Letters to the editor
Once again, I am sad to say, the Atmore Advance has misrepresented the truth about the town. The following was written in a story in the Wednesday, Jan. 22 edition of the paper:
"Approximately two-thirds of the total population of Atmore responded to a petition drive to save the local Kmart this week.
"More than 3,600 signatures were obtained . . . ."
Maybe math was not the reporters high point in school. Or maybe statistics was not his best subject. Or maybe research was not. Either way, though, this story is misleading from the start.
In reality, the population of Atmore, in the OFFICIAL 2000 Census was found to be 7,676. That makes the 3,600 signatures (and to allow for the "[m]ore than," I have figured using 3,700) is actually less than 50 percent of the town's population. (To be specific, it is, rounded to the nearest tenth, 48.2%.)
The economic condition that faces Atmore is the fault of Atmore. For years the town has set idle and let business opportunities pass by. It has finally caught up with the town and its residents
I have just been notified that the 31st of this month will be my last day at my job in Atmore. I suspect that when all is said and done (probably within the next 4-6 months) the entire business will be shut down . . . just like Vanity Fair and K-Mart.
It is time for Atmore to wake up and do something. Check your local history and see what Canoe used to be like. Atmore is headed in that direction.
The NAACP wishes to thank the community for its participation in the Annual Martin Luther King Celebration. We hope that you enjoyed the parade and march and all the activities that were offered.
We want to thank the following companies, churches and individuals that helped us in our endeavor to have such a successful outcome:

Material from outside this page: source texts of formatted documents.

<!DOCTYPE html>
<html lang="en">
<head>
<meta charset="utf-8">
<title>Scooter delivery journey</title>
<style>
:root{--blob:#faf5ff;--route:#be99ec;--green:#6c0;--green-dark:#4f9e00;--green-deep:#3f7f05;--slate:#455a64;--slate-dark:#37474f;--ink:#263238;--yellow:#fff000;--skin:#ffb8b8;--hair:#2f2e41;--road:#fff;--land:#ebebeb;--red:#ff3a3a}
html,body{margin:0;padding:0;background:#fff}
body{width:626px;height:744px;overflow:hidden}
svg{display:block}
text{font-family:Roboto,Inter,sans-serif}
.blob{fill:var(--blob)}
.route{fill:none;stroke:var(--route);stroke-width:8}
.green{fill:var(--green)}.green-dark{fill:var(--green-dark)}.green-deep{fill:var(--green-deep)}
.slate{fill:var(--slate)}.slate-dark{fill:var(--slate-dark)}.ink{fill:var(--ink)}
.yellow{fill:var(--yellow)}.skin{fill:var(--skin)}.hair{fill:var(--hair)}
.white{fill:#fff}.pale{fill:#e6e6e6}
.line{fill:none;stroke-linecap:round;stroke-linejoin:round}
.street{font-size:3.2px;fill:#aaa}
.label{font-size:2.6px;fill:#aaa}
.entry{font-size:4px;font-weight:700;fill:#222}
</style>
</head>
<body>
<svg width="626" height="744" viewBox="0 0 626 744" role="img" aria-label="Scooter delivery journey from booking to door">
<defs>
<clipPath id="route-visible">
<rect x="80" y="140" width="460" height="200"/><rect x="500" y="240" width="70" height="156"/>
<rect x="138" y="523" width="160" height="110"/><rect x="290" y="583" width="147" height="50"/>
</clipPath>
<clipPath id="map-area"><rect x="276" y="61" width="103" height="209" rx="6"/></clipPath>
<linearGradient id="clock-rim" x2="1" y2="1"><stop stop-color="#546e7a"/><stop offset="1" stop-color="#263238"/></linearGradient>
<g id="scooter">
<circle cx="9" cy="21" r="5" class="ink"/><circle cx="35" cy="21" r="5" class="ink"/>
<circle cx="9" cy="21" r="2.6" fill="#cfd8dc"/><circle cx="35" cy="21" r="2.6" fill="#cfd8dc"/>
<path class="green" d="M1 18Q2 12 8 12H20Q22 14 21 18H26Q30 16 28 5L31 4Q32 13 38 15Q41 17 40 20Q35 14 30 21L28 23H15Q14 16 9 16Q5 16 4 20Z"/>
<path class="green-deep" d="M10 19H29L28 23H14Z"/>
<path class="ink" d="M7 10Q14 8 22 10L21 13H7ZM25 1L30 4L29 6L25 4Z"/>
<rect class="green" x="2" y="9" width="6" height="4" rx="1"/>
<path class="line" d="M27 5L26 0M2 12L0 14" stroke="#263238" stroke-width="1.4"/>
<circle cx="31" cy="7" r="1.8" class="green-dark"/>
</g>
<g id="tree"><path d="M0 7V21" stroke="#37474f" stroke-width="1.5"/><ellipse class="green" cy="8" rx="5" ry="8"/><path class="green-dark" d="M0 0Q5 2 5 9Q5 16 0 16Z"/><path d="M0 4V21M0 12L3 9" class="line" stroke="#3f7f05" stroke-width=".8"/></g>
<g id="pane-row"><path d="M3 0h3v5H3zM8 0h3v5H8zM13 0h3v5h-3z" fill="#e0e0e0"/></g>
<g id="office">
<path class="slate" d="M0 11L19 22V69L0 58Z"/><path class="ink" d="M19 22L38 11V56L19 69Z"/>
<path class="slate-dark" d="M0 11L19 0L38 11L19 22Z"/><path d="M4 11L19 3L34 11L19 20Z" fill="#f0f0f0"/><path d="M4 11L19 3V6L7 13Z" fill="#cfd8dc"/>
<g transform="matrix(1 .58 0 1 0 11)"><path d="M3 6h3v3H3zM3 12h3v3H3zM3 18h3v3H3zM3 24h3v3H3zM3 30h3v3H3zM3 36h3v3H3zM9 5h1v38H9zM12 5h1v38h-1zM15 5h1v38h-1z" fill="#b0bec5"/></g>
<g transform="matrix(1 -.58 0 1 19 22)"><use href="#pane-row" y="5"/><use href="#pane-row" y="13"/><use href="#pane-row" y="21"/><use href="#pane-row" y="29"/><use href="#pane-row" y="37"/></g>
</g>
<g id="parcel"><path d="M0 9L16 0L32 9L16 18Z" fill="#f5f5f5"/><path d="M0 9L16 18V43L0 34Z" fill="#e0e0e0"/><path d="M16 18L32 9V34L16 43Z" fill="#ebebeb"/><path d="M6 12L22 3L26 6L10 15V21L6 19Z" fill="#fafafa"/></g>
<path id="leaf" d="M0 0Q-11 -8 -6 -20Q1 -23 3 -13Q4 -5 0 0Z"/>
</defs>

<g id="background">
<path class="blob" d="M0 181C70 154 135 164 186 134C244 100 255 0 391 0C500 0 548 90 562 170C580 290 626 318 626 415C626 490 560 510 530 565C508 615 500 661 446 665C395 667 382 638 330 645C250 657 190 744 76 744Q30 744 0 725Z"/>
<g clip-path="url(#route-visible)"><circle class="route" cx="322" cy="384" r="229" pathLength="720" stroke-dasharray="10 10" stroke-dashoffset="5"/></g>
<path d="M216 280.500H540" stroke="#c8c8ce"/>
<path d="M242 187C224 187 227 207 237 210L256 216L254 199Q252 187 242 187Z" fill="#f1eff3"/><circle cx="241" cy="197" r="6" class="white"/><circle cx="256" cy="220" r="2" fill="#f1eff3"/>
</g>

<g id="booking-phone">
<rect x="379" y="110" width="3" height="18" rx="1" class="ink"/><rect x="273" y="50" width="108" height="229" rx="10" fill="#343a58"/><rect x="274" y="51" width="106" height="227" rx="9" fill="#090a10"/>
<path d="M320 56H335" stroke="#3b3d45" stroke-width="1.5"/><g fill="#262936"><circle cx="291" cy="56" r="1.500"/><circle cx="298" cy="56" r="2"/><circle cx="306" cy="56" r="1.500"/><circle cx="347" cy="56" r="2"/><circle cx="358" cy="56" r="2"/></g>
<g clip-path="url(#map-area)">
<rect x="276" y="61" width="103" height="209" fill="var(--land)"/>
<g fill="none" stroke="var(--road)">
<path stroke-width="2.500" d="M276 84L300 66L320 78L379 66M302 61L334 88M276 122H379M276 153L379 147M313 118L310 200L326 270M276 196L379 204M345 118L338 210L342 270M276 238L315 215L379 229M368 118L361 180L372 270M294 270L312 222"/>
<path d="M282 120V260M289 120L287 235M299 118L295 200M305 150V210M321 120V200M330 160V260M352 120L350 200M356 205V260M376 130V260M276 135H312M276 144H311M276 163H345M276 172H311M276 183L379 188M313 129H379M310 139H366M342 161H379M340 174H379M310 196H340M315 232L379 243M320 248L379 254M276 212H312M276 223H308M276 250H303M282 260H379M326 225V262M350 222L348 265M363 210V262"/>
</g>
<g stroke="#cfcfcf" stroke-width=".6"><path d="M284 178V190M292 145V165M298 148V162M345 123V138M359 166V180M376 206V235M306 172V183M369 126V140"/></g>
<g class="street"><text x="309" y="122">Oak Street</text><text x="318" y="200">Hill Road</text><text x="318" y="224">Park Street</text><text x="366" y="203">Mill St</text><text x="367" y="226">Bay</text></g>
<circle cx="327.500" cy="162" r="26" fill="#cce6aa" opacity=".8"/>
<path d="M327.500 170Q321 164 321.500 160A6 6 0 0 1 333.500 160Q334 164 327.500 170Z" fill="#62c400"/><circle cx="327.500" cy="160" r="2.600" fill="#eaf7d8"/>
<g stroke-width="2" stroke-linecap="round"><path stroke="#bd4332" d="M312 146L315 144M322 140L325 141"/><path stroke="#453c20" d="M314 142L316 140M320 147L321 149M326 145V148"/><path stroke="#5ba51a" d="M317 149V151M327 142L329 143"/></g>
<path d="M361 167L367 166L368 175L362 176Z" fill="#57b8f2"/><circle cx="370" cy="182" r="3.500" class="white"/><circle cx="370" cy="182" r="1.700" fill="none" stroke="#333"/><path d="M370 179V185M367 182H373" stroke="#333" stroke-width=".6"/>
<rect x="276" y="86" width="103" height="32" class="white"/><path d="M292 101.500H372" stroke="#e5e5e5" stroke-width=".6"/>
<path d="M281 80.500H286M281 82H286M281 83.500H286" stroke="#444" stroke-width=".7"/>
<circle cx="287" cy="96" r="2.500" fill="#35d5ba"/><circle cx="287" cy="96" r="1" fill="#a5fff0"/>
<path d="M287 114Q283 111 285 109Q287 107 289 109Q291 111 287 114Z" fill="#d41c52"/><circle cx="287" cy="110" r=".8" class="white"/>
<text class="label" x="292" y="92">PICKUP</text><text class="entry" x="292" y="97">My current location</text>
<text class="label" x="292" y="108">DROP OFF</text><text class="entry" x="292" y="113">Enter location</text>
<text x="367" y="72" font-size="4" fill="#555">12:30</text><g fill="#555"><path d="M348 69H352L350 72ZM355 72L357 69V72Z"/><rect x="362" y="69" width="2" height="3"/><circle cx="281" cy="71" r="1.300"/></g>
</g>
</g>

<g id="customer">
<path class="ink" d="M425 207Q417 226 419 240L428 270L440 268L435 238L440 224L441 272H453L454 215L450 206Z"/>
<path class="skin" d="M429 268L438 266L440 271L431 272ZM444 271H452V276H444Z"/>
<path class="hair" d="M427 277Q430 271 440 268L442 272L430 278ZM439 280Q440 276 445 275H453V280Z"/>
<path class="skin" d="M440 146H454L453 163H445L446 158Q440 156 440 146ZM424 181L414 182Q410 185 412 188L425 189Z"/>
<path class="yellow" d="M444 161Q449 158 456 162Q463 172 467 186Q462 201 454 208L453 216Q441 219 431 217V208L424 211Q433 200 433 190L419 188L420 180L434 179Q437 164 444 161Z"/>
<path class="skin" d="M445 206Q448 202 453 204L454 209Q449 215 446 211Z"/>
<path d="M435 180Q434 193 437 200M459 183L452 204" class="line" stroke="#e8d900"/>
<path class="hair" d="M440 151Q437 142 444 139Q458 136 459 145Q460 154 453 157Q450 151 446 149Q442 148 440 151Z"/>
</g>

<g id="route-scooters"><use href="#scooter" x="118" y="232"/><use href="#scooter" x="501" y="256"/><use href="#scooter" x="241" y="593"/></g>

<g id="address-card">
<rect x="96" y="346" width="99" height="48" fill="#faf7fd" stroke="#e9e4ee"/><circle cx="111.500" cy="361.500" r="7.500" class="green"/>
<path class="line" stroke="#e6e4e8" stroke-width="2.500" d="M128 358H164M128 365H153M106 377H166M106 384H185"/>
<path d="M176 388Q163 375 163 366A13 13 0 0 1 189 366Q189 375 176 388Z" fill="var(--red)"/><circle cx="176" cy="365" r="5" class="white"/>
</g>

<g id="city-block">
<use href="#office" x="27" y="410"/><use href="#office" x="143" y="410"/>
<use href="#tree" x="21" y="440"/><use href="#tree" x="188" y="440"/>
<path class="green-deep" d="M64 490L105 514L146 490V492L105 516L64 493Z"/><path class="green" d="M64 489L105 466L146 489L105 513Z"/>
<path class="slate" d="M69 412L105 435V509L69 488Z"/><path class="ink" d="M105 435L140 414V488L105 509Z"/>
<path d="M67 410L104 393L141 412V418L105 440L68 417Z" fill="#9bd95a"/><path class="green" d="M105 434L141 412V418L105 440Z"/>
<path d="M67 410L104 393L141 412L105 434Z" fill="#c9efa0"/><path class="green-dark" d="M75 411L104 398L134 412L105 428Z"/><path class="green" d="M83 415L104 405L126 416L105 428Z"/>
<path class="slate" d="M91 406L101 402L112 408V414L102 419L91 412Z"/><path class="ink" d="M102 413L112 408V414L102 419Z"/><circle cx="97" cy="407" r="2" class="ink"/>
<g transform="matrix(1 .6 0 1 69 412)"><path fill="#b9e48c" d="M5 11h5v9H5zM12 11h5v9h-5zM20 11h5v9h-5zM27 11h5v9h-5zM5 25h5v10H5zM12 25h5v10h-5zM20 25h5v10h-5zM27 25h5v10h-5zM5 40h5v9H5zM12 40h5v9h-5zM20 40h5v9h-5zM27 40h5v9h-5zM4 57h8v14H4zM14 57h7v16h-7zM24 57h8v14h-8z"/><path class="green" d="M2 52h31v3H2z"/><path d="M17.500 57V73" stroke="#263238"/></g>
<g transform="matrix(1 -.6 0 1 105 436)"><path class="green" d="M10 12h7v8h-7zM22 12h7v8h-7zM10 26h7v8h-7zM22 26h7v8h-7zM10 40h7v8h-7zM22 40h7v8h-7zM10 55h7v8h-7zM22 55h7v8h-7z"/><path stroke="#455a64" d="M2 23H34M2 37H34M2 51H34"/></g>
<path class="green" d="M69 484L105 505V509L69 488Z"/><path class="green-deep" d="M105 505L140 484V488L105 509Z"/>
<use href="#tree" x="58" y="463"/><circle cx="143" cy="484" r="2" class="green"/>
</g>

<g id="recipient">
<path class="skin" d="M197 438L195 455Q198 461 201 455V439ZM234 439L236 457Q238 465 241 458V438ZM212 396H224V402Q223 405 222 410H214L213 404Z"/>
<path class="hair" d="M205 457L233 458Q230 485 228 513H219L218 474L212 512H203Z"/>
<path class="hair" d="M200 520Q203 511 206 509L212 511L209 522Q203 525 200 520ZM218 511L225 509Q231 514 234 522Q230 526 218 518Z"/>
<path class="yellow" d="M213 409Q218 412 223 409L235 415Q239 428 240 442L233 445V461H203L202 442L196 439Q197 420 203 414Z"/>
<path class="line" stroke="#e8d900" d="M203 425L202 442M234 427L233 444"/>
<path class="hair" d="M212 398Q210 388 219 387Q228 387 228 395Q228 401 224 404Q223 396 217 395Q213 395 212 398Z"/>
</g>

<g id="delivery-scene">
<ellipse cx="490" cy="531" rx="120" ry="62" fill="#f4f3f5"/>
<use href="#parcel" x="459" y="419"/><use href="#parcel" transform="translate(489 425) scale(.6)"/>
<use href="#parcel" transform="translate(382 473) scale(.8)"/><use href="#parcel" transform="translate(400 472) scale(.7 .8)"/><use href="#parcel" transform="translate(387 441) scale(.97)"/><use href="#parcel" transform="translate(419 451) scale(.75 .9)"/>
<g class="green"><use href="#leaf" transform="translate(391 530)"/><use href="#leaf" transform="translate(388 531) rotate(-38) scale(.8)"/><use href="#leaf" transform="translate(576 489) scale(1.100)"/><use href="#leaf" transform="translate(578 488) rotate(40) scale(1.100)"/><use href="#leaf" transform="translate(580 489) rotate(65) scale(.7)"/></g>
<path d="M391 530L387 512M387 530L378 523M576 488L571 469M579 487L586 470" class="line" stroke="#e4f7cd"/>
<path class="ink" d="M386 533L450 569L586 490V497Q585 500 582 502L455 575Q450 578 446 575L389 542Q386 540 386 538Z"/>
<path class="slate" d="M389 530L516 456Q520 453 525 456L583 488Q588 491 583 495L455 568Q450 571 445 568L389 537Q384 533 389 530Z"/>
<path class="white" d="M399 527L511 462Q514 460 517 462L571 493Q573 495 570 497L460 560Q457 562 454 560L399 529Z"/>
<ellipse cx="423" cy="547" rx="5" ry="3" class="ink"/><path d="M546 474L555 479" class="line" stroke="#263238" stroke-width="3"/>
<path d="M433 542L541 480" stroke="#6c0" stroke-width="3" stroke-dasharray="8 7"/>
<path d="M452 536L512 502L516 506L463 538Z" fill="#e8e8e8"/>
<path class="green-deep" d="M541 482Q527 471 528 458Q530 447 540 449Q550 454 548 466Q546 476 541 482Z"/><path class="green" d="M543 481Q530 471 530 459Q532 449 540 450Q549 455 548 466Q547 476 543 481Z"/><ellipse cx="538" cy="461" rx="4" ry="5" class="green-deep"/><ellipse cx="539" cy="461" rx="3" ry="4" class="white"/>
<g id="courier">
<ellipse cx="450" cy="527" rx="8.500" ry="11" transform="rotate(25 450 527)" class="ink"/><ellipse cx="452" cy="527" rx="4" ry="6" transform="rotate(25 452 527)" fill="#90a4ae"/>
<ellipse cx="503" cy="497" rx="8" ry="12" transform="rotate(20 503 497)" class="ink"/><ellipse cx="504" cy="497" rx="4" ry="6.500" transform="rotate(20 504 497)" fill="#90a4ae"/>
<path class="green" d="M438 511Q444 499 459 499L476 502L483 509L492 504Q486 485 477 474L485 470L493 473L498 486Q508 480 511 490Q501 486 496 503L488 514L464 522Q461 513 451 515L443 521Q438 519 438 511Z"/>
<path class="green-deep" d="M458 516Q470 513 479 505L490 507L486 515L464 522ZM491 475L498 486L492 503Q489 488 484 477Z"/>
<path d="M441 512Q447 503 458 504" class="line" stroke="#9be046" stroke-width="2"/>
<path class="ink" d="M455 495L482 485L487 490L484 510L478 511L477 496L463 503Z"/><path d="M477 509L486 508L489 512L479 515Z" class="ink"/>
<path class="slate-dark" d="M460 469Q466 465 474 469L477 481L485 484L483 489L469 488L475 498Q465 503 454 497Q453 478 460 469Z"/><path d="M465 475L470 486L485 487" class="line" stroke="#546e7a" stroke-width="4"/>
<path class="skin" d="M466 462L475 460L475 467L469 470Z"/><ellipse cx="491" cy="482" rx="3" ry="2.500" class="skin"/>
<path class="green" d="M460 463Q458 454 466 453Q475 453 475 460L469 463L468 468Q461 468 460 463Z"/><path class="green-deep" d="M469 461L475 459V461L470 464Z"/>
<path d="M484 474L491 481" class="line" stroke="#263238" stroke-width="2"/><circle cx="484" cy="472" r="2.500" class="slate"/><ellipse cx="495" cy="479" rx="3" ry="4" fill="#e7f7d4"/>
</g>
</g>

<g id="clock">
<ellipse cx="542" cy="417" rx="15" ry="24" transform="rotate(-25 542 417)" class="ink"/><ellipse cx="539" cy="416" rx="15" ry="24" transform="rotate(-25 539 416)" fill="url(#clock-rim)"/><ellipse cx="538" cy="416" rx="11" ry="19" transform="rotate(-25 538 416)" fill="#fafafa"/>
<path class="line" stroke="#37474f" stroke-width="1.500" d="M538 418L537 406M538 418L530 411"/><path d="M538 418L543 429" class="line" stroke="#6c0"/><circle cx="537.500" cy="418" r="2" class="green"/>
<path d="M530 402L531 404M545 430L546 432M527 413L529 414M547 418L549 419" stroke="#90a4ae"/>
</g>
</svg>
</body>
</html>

Touch One, Masland Carpets, Pepsi Cola Company, United Bank, The Presbyterian Church, Trinity Episcopal Church, Standard Furniture Company, Staff Chevrolet, Godwin Florist, Mayor Howard Shell, Keith and Patty Castleberry, Winn Dixie, Food Fair and Mr. and Mrs. Terry Kelly. We appreciate your help today and tomorrow.
We cannot express in words what we feel on how you turned out in support of this celebration. Our gratitude for New Pleasant Hill Choir for their music and their director. We are here for you if you need us. That goes for the entire community. The NAACP will be there for you if you need us.
To our speakers – Dr. Donna Paul, Dr. William Paul, Christine Jackson, District 5 Commissioner Wiley Tate and Beverly Hinton – thank you. They gave us some valuable information to develop our neighborhood and our medical care. In the very near future, Dr. Donna Paul will be here in her mobile medical unit to give free medical screenings. We will have that information out to you as soon as it is available.
Mrs. Hinton will be making a return trip in the very near future also to give us more insight on the EEOC. To our State President, Rev. A.L. Shanklin, and State First Vice President, Rev. Lesueue, thank you for coming and for being a part of our celebration. Thank you for the powerful message you gave. We will be on the hunt.
Thank you again from the very bottom of our hearts for your cooperation and participation. Last, but not least, we wish to thank the Fire Department from Atmore and the Poarch Creek Indian Nation. To the Atmore Police who guided us through the community, thank you to Public Safety Director Glenn Carlee and his officers for their support.
If you missed this year's celebration, be prepared for next year.
Rev. Dane C. Robinson,
NAACP Branch 5027
(Editor's Note: The following letter was presented to the Atmore Advance, and a request was made to publish it in order to show some of the efforts of residents to keep the local Kmart store open)
James B. Adamson
We are writing to make a case for keeping Kmart Store #4833 in Atmore, Alabama open.
Many of us Atmore and surrounding area citizens are older folks who are unable to make trips to other cities for purchases. Many of our children have left the area and are no longer available to take us shopping.
The store is a vital part of the Atmore community, not only for shoppers and as an employer but also as a large source of city sales tax revenue. Its closure would leave a large void in our community, including the loss of a significant amount of school tax revenue that is desperately needed in our area.
Within a 100-mile radius, we have a retail-shopping zone of well over 1 million people and, within 50 miles, there are 800,000.
Your consideration in this matter would be greatly appreciated.
David Tillery, Judy Tillery, Heather Caraway, Joan Gibson, David Gibson, Rebecca Thompson, Steven Thompson, Ray Fransen, Edna Tillery, Rita M. Jones, Katie Dreadin, Gayle A. Hanks, Rev. W.D. Hodge, Carolyn S. Smith, Margaret Strawbridge and Dorothy McGill